And then there is the ultimate trust: the trust that even when life crashes and burns, even when those we counted on don't show up, even when we don't show up for someone else, God raises us up, heals us and calls us again, saying, "follow me.'
Wednesday, June 4, 2008
I'll admit right now, this kind of question sort of annoys me, what with me being a pastor in a -- you know -- church, and all. My husband is deeply into the Jesus Movement writers, particularly Crossan and Borg; in fact, to tell the truth, he is more of a fan than I am. While at the bookstore, he was checking out a book about Jesus and Paul, and how Paul, not Jesus, started the church. Which, of course, led to the question, "Do you think Jesus wanted to start a church?"
Well, after the first wave of defensiveness passed, this is what I answered: "It depends on what you mean by 'church'". If, by church, you mean the institution, with all its bureaucracy, hierarchy and patriarchy (not to mention a few more "archys"), probably not. But if you mean by 'church' a movement of people committed to gathering together to worship and to serve, to pay attention to and work for the Kingdom of God among them and in the world, yes, I think he did."
I'll bet if the "church" was less an institution and more a movement, some different kinds of people might want to join. Like, tax collectors and sinners. The blind who are made to see, and the lame who now walk. Little kids with crumbly fish and a little bread.
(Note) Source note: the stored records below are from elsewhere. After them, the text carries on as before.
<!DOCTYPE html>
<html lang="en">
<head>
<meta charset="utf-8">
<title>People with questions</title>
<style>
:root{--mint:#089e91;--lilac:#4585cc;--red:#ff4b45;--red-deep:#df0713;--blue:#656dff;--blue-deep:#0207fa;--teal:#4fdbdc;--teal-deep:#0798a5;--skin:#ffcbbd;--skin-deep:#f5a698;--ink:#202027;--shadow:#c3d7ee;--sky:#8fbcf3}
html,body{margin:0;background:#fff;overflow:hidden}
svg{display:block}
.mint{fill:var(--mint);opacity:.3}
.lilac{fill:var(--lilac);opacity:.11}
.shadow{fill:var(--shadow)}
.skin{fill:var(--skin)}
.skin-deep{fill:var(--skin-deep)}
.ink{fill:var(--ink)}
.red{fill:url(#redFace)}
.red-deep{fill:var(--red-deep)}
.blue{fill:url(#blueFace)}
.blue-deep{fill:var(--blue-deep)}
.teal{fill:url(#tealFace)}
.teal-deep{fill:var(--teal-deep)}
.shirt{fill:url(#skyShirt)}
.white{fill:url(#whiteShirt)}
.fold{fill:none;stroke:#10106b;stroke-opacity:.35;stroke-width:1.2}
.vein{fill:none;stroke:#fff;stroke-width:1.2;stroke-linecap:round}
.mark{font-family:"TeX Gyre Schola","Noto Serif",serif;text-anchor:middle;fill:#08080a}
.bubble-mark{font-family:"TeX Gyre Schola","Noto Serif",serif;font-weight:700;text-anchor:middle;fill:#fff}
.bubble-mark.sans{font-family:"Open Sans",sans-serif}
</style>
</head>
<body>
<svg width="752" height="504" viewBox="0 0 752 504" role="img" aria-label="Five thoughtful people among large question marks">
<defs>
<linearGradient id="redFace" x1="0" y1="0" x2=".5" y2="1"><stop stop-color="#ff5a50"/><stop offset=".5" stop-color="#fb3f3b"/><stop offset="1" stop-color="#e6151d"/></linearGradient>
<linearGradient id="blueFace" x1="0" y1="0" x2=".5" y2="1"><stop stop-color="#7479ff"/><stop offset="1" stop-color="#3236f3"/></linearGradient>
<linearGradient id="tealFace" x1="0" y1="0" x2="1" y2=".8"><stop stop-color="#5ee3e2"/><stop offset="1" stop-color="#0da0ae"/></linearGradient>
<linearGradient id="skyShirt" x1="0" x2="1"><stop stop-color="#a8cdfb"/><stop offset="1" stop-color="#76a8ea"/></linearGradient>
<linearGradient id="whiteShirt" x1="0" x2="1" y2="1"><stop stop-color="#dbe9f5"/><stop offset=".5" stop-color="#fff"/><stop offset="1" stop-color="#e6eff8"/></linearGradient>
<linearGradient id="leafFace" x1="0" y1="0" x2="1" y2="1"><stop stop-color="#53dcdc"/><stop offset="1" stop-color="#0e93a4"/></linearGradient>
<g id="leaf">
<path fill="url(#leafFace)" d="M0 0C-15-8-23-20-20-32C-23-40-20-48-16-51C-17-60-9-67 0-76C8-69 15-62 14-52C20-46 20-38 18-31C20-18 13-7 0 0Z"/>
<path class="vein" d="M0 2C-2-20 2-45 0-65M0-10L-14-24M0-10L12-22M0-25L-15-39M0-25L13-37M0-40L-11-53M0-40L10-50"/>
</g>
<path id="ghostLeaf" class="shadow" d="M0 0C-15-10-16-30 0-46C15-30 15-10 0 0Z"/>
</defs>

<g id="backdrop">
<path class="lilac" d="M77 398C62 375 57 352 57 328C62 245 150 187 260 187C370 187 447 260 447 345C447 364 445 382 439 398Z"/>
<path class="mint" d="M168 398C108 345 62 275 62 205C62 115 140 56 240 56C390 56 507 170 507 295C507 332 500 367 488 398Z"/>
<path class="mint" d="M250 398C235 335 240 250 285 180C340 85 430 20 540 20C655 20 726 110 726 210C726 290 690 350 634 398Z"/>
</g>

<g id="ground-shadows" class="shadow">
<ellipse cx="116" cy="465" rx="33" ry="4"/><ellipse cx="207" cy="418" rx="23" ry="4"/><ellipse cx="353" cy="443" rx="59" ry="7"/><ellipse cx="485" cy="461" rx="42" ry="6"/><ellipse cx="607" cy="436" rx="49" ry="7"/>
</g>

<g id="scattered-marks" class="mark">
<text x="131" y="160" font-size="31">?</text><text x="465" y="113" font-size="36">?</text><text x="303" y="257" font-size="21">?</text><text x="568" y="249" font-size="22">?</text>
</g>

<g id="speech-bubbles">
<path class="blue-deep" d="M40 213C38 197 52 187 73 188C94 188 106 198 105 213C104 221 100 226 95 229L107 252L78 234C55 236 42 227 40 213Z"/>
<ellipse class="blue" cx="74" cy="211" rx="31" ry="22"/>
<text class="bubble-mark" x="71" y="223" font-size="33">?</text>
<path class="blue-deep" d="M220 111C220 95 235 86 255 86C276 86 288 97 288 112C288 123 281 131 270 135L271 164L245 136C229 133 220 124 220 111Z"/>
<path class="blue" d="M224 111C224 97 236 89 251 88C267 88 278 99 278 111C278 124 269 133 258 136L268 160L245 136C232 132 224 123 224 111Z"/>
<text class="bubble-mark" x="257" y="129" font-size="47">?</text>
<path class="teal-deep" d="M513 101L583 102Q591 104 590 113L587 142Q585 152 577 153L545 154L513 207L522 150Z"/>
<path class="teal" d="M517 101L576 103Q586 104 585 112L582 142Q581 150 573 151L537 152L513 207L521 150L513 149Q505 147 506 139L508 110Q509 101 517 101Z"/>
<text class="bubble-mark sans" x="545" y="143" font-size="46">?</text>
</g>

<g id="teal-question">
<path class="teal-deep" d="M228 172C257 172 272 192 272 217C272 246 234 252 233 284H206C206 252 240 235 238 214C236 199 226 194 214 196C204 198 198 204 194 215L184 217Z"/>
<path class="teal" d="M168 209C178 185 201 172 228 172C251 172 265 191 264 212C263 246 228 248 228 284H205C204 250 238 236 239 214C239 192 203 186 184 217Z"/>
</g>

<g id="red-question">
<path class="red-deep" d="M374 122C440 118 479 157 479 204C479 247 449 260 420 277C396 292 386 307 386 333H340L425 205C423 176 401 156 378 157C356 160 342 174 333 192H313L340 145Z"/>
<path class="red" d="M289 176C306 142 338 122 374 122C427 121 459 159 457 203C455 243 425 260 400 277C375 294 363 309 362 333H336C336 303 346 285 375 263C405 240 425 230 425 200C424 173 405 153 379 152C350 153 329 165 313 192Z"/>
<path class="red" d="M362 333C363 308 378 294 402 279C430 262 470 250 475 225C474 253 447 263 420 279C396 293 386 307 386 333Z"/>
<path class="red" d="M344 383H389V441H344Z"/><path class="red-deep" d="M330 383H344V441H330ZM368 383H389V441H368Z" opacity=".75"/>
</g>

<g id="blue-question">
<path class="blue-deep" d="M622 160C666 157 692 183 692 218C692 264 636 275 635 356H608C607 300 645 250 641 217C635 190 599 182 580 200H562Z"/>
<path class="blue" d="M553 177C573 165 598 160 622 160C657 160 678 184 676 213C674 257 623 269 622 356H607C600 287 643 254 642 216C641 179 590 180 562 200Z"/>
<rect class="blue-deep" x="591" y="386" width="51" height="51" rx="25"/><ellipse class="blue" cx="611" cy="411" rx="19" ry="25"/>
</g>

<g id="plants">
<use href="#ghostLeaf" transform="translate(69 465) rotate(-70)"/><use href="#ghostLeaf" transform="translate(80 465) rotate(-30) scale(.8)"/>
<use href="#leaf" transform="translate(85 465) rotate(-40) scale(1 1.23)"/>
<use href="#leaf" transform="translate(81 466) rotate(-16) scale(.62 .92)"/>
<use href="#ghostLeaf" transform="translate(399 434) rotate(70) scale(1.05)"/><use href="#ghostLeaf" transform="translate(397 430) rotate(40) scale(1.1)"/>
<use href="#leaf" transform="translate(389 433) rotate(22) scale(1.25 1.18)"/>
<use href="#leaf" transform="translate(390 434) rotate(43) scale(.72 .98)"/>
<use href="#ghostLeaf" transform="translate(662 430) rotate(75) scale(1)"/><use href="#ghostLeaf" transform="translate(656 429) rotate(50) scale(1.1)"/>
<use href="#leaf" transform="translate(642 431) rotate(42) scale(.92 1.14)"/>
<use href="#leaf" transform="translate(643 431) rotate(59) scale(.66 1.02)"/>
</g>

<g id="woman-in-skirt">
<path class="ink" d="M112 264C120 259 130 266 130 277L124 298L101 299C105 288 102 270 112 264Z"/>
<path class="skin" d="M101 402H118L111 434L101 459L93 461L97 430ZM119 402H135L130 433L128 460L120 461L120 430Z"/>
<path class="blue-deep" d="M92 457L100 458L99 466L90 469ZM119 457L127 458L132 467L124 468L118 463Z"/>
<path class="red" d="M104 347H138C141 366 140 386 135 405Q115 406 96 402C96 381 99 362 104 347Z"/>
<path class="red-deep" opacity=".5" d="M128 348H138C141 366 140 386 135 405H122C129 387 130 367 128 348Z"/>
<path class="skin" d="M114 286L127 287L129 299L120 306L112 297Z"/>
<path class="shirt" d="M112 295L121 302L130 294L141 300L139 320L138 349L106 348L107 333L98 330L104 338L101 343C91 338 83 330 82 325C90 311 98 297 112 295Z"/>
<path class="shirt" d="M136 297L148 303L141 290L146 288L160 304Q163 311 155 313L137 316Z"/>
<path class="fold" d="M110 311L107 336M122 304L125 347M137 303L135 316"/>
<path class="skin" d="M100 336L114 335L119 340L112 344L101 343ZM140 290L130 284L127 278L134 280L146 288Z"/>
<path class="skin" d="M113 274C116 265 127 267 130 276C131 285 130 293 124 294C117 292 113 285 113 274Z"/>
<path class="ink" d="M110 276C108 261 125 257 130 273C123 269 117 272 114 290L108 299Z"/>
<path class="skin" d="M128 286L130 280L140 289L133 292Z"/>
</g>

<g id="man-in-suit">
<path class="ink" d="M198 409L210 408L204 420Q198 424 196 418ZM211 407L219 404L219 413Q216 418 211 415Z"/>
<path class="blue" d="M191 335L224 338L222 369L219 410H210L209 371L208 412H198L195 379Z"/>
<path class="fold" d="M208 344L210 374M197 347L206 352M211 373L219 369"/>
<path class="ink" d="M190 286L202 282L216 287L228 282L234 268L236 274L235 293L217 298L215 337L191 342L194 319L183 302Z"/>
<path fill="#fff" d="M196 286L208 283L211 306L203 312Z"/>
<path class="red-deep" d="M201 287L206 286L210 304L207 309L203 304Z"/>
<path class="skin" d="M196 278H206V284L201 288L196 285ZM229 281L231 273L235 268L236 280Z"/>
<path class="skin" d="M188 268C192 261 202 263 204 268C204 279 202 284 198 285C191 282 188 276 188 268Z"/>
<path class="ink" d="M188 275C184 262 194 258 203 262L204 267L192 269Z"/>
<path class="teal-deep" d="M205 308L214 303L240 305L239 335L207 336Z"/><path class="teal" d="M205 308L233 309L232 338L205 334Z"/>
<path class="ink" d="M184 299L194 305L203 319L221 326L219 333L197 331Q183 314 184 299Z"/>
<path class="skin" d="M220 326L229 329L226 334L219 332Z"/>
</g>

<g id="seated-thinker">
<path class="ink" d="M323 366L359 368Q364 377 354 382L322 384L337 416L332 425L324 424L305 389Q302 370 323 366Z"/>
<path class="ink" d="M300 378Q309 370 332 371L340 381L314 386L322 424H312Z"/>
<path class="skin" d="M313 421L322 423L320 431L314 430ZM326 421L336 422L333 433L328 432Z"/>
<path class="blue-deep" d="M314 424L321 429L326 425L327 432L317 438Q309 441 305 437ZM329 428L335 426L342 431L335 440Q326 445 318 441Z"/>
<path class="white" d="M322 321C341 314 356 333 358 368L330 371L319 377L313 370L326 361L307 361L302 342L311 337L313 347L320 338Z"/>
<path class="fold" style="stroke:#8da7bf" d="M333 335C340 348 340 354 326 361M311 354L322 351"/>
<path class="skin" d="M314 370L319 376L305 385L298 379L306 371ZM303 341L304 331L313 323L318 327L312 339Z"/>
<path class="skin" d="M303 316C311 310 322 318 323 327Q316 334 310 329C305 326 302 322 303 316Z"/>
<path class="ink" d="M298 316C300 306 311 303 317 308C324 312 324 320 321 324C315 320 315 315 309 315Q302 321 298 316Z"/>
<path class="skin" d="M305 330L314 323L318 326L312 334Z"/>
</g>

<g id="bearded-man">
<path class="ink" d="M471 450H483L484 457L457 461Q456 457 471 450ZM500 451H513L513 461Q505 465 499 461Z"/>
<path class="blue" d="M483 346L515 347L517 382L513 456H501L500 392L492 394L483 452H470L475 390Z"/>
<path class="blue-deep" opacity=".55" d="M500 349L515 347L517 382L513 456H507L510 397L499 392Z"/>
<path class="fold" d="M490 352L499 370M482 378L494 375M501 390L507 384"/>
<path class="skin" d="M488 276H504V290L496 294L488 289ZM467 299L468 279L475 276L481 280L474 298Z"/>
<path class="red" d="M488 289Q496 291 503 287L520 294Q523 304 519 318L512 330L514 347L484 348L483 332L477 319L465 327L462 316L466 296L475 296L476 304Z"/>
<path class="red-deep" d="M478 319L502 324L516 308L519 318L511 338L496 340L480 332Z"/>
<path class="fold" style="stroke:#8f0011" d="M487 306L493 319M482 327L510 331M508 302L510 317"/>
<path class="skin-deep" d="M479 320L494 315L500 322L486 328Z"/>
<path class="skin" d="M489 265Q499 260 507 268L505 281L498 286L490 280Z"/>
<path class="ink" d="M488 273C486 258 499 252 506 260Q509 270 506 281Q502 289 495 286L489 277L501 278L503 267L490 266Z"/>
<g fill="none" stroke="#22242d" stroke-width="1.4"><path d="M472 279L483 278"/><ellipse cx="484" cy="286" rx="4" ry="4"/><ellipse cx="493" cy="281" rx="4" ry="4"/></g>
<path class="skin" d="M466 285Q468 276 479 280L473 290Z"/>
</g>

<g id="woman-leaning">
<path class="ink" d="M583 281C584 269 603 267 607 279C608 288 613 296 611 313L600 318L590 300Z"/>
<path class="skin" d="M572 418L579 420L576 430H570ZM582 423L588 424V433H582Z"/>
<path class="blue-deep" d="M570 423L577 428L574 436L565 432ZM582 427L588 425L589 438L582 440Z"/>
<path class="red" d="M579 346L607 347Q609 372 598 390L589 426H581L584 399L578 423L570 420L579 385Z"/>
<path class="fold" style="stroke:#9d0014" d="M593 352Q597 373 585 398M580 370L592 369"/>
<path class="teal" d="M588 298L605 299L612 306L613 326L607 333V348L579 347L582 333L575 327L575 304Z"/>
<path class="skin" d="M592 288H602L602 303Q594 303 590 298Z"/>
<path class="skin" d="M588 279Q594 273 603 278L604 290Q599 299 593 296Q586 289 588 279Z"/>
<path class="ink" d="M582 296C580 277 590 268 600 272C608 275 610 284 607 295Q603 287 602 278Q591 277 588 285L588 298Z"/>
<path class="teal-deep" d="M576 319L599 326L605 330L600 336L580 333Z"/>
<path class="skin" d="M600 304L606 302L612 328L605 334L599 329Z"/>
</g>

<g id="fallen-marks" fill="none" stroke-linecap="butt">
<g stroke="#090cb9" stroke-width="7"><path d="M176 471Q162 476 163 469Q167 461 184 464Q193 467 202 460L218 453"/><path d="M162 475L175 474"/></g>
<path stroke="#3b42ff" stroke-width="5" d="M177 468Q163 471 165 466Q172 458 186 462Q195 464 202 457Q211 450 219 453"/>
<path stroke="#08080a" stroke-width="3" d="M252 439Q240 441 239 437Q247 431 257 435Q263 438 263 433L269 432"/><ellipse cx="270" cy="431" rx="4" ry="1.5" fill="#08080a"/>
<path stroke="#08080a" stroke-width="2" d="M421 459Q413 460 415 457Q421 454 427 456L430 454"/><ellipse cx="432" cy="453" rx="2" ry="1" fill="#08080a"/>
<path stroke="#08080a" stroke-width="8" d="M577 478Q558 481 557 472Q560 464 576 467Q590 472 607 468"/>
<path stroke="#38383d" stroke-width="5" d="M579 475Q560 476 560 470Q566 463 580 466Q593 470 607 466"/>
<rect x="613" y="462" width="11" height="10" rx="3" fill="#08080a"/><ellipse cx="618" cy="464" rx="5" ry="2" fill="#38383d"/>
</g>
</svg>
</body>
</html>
A few zealots who want to change the world.
What do you think?
Want to join a movement?
Tuesday, June 3, 2008
Monday, June 2, 2008
1.) What first tells you that summer is here?
First hot day, hot not warm, where you see people at the beach and really in the water (like Sunday).
2.) Name five of your favorite distinctively summer habits or customs.
*Picnics, whether the food is homecooked or just bought and eaten outdoors
*Summer vacation, the three months off from school between June and August. I'll never get over summer vacation
*Going to the lake (Nokomis, Cedar, Lake of the Isles, Harriet, Calhoun, Como. Swimming is fun but optional.)
*Reading a book outside, at the beach or other scenic venue
3.) What is your favorite smell of summer?
The smell of the air just after a storm. Clean, and fragrant
4.) What is your favorite taste of summer?
Fresh local strawberries!
runner up: popsicles
5.) Favorite summer memory?
On a hot summer night, my sister and I would go to sleep with just sheets covering us, and with two of those old-fahsioned box fans running in the window. At sometime during the night, my mother would quietly come in and turn the air on the fan around.
6.) Extreme heat or extreme cold? Which would you choose and why?
After this long long cold cold winter, I am going to choose extreme heat. Although I might change my mind later.
7.) What books do you plan to read for the season?
*Our June book club book is Tall Grass, by Sandra Dallas
*Christianity for the Rest of Us, by Diana Butler Bass
*Mudbound, by Hillary Jordan
*The Absolutely True Diary of a Part-Time Indian, by Sherman Alexie
*The Double Bind, by Chris Bohjalian
8.) How does the summer affect your faith? Is it a hindrance?
I think summer, and the long liturgical season of discipleship, is an ally. The summer walks by the lake, and the time for meditation, are good for me spiritually. I like the longer days, too.
Sunday, June 1, 2008
This morning early we saw someone walk through our backyard. He told us there was a great tree down on the next block and they would have to move that before they could restore our power.
So this morning:
No curling iron.
It was my anniversary celebration here at church today. I preached. When we get power restored (and coffee!) I'll tell you more about that. Also, Scout went to agility class yesterday. And she'll have something to say about that too.